“The Court ruled that the JSMU is unconstitutional for allowing wholly-owned foreign corporations to participate in the exploration of the country’s natural resources without observing the safeguards provided in Section 2, Article XII of the 1987 Constitution,” the Supreme Court said in a statement yesterday.

This section of the Constitution specifies that “the exploration, development, and utilization of natural resources shall be under the full control and supervision of the state.” It also states that Manila “may enter into co-production, joint venture, or production-sharing agreements” for natural resources, as long as 60 percent of the capital is owned by Philippine nationals.

Signed before China asserted its maximalist “nine-dash line” claim to nearly the entire South China Sea, which it formally submitted to a United Nations body in 2009, the 2005 tripartite agreement was in some ways a vestige of a calmer era, when the region’s unresolved maritime and territorial disputes were mostly dormant. At the time, Manila’s relationship with Beijing was in a buoyant state under the administration of President Gloria Macapagal Arroyo, who in 2005 hailed a “golden age” in bilateral relations.

The agreement was nonetheless highly controversial in the Philippines, and building domestic political pressure, along with the deterioration in relations between China and Vietnam, prevented the renewal and extension of the agreement, which expired in 2008.

It was around this time, in May 2008, that lawmakers from the left-wing Makabayan bloc, with support from the National Union of Peoples’ Lawyers, filed a petition seeking to void the JMSU. The petition claimed that the tripartite agreement was unconstitutional because it allowed foreign corporations – in this case, the state-owned China National Offshore Oil Corporation (CNOOC) and Vietnam Oil and Gas Corporation (PetroVietnam) – to take part in the exploration of petroleum resources lying within Philippine waters.

According to the petitioners, around 80 percent of the 142,886-square-kilometer area covered by the agreement lay within the Philippines’ 200-nautical-mile Exclusive Economic Zone. Critics also claimed that the JMSU was “shrouded in secrecy,” and that the CNOOC was the dominant partner in the agreement, taking charge of seismic exploration of hydrocarbon resources in areas where the countries’ claims overlapped.

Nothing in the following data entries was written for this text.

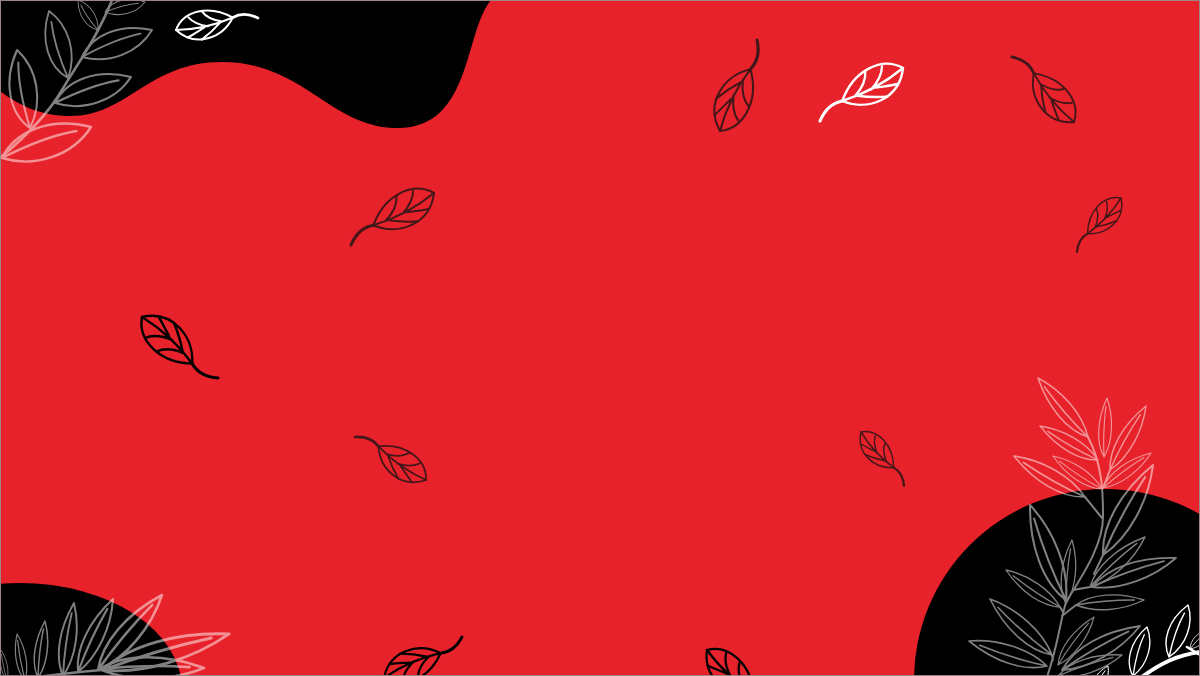
<!DOCTYPE html>
<html lang="en">
<head>
<meta charset="utf-8">
<title>Red background with drifting leaves</title>
<style>
:root {
  --red: #e7222a;
  --black: #000;
  --white: #fff;
  --umber: #43161a;
  --edge: #9a8585;
}
html, body { margin: 0; overflow: hidden; background: var(--red); }
.canvas { display: block; width: 1200px; height: 676px; }
.background { fill: var(--red); }
.blobs { fill: var(--black); }
.lines { fill: none; stroke-linecap: round; stroke-linejoin: round; }
.lines path { vector-effect: non-scaling-stroke; }
.umber { stroke: var(--umber); stroke-width: 2.1; }
.black { stroke: var(--black); stroke-width: 2.5; }
.white { stroke: var(--white); stroke-width: 2.4; }
.ghost { stroke: var(--white); stroke-width: 2; opacity: .5; }
.bold { stroke-width: 2.6; }
.frame { fill: none; stroke: var(--edge); }
</style>
</head>
<body>
<svg class="canvas" viewBox="0 0 1200 676" role="img" aria-label="Red background with black rounded corners, leafy branches and drifting leaves">
  <defs>
    <!-- Leaves run from 0 to 100 along x -->
    <g id="drifting-leaf">
      <path d="M0 0C12 22 44 25 70 5C54 -18 20 -25 0 0"/>
      <path d="M0 0C24 -3 48 -1 70 5M57 2C46 5 38 10 34 18M39 -1C28 2 21 7 17 13M54 1C47 -5 40 -10 29 -16M34 -2C27 -5 21 -8 13 -11"/>
      <path stroke-width="3.2" d="M70 5C80 9 90 7 100 0"/>
    </g>
    <g id="broad-leaf">
      <path d="M0 0C22 -22 62 -25 100 0C72 22 30 22 0 0M0 0C30 -4 60 -5 84 -1"/>
    </g>
    <g id="slim-leaf">
      <path d="M0 0C24 -15 62 -15 100 0C68 13 28 14 0 0M0 0C30 -3 60 -3 86 -1"/>
    </g>
  </defs>

  <rect class="background" width="1200" height="676"/>

  <g class="blobs">
    <path d="M0 0H491C464 32 472 128 398 128C330 128 304 62 222 62C148 62 128 116 70 116C42 116 20 106 0 91Z"/>
    <ellipse cx="20" cy="690" rx="162" ry="107"/>
    <circle cx="1105" cy="680" r="191"/>
  </g>

  <g id="branch-top-left" class="lines ghost bold">
    <path d="M0 158C24 138 48 114 62 90C76 66 97 38 112 0"/>
    <use href="#broad-leaf" transform="matrix(.89 -.31 .31 .89 2 158)"/>
    <use href="#broad-leaf" transform="matrix(-.13 -.78 .78 -.13 30 128)"/>
    <use href="#broad-leaf" transform="matrix(.76 -.26 .26 .76 55 103)"/>
    <use href="#broad-leaf" transform="matrix(-.19 -.67 .67 -.19 68 78)"/>
    <use href="#broad-leaf" transform="matrix(.7 -.27 .27 .7 82 57)"/>
    <use href="#broad-leaf" transform="matrix(.4 -.1 .1 .4 105 12)"/>
    <use href="#broad-leaf" transform="matrix(-.2 -.3 .3 -.2 98 30)"/>
  </g>

  <g id="branch-bottom-left" class="lines ghost bold">
    <path d="M0 682C40 676 76 672 112 669"/>
    <use href="#slim-leaf" transform="matrix(-.06 -.3 .3 -.06 7 680)"/>
    <use href="#slim-leaf" transform="matrix(-.08 -.46 .46 -.08 25 680)"/>
    <use href="#slim-leaf" transform="matrix(.07 -.57 .57 .07 38 678)"/>
    <use href="#slim-leaf" transform="matrix(.11 -.73 .73 .11 63 676)"/>
    <use href="#slim-leaf" transform="matrix(.35 -.73 .73 .35 78 672)"/>
    <use href="#slim-leaf" transform="matrix(.64 -.75 .75 .64 98 670)"/>
    <use href="#slim-leaf" transform="matrix(1.26 -.36 .3 1.05 103 670)"/>
    <use href="#slim-leaf" transform="matrix(1.04 -.01 .01 1 100 669)"/>
  </g>

  <g id="branch-right" class="lines ghost">
    <path d="M1046 680C1058 646 1060 622 1066 602C1082 576 1104 544 1103 515C1103 490 1102 464 1088 437M1060 607L1063 612M1085 497L1102 518M1103 488L1110 470M1103 555L1094 574M1076 605L1062 616M1090 587L1073 590M1052 655L1053 660"/>
    <use href="#slim-leaf" transform="matrix(-.5 -.59 .59 -.5 1088 437)"/>
    <use href="#slim-leaf" transform="matrix(-.58 -.34 .34 -.58 1098 460)"/>
    <use href="#slim-leaf" transform="matrix(.03 -.59 .59 .03 1104 457)"/>
    <use href="#slim-leaf" transform="matrix(.36 -.64 .64 .36 1110 470)"/>
    <use href="#slim-leaf" transform="matrix(.48 -.35 .35 .48 1103 488)"/>
    <use href="#slim-leaf" transform="matrix(-.71 -.41 .41 -.71 1085 497)"/>
    <use href="#slim-leaf" transform="matrix(-.49 -.33 .33 -.49 1102 489)"/>
    <use href="#slim-leaf" transform="matrix(.5 -.9 .9 .5 1103 555)"/>
    <use href="#slim-leaf" transform="matrix(-.36 -.95 .95 -.36 1066 600)"/>
    <use href="#slim-leaf" transform="matrix(.06 -.64 .64 .06 1066 604)"/>
    <use href="#slim-leaf" transform="matrix(.55 -.5 .5 .55 1090 587)"/>
    <use href="#slim-leaf" transform="matrix(.84 -.29 .29 .84 1092 587)"/>
    <use href="#slim-leaf" transform="matrix(.68 -.05 .05 .68 1076 605)"/>
    <use href="#slim-leaf" transform="matrix(-.54 -.37 .37 -.54 1060 607)"/>
    <use href="#slim-leaf" transform="matrix(-.62 -.56 .56 -.62 1052 655)"/>
    <use href="#slim-leaf" transform="matrix(-.78 -.25 .25 -.78 1047 666)"/>
    <use href="#slim-leaf" transform="matrix(.36 -.48 .48 .36 1058 665)"/>
    <use href="#slim-leaf" transform="matrix(.78 -.44 .44 .78 1062 670)"/>
    <use href="#slim-leaf" transform="matrix(.64 -.21 .21 .64 1058 676)"/>
  </g>

  <g id="branch-corner" class="lines white bold">
    <path stroke-width="4" d="M1200 652C1178 655 1160 663 1138 680"/>
    <path d="M1200 655L1187 647"/>
    <use href="#broad-leaf" transform="matrix(.19 -.52 .52 .19 1169 657)"/>
    <use href="#broad-leaf" transform="matrix(.14 -.49 .49 .14 1133 676)"/>
    <use href="#broad-leaf" transform="matrix(.16 -.3 .3 .16 1092 696)"/>
    <use href="#broad-leaf" transform="matrix(.2 -.2 .2 .2 1190 649)"/>
  </g>

  <g id="drifting-leaves" class="lines">
    <g class="white">
      <use href="#drifting-leaf" transform="matrix(.82 -.12 -.12 -.82 176 30)"/>
      <use href="#drifting-leaf" transform="matrix(-.83 .53 -.53 -.83 903 68)"/>
    </g>
    <g class="umber">
      <use href="#drifting-leaf" transform="matrix(.37 -.91 .91 .37 720 131)"/>
      <use href="#drifting-leaf" transform="matrix(-.62 -.65 .65 -.62 1074 122)"/>
      <use href="#drifting-leaf" transform="matrix(-.44 .54 -.54 -.44 1121 198)"/>
      <use href="#drifting-leaf" transform="matrix(-.83 .52 -.52 -.83 434 193)"/>
      <use href="#drifting-leaf" transform="matrix(-.71 -.43 .43 -.71 426 480)"/>
      <use href="#drifting-leaf" transform="matrix(.43 .54 .54 -.43 861 432)"/>
    </g>
    <g class="black">
      <use href="#drifting-leaf" transform="matrix(.76 .61 -.61 .76 142 317)"/>
      <use href="#drifting-leaf" transform="matrix(.78 -.41 .41 .78 384 678)"/>
      <use href="#drifting-leaf" transform="matrix(.62 .66 .66 -.62 707 650)"/>
    </g>
  </g>

  <rect class="frame" x=".5" y=".5" width="1199" height="675"/>
</svg>
</body>
</html>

As detailed in a report from Rappler, Arroyo’s administration responded at the time that the agreement covered pre-exploration activities rather than “the exploration, development, and utilization” of petroleum resources as stated in the Constitution. In its ruling yesterday, however, the Supreme Court dismissed this line of argument, stating that “exploration” pertains to “a search or discovery of something in both its ordinary or technical sense.”

The Supreme Court’s ruling casts doubts over the viability of future joint oil and gas exploration between China and the Philippines. During his state visit to China last week, President Ferdinand Marcos Jr. and Chinese leader Xi Jinping expressed their willingness to revive negotiations for joint oil exploration in non-disputed – which is to say, Philippine-controlled – parts of the South China Sea.

Such agreements would seem to have been greatly complicated by the ruling, to say nothing of any potential Joint Development Agreement between China and the Philippines in waters that are still under dispute. (These would likely also violate the 2016 arbitral award handed down by a tribunal at The Hague, which ruled that China’s “nine-dash line” has no legal validity.)

As a result, the already small possibility that joint resource exploration could serve as a prelude to some kind of settlement between Beijing and Manila, or at least an abeyance of tensions, seems to have narrowed further.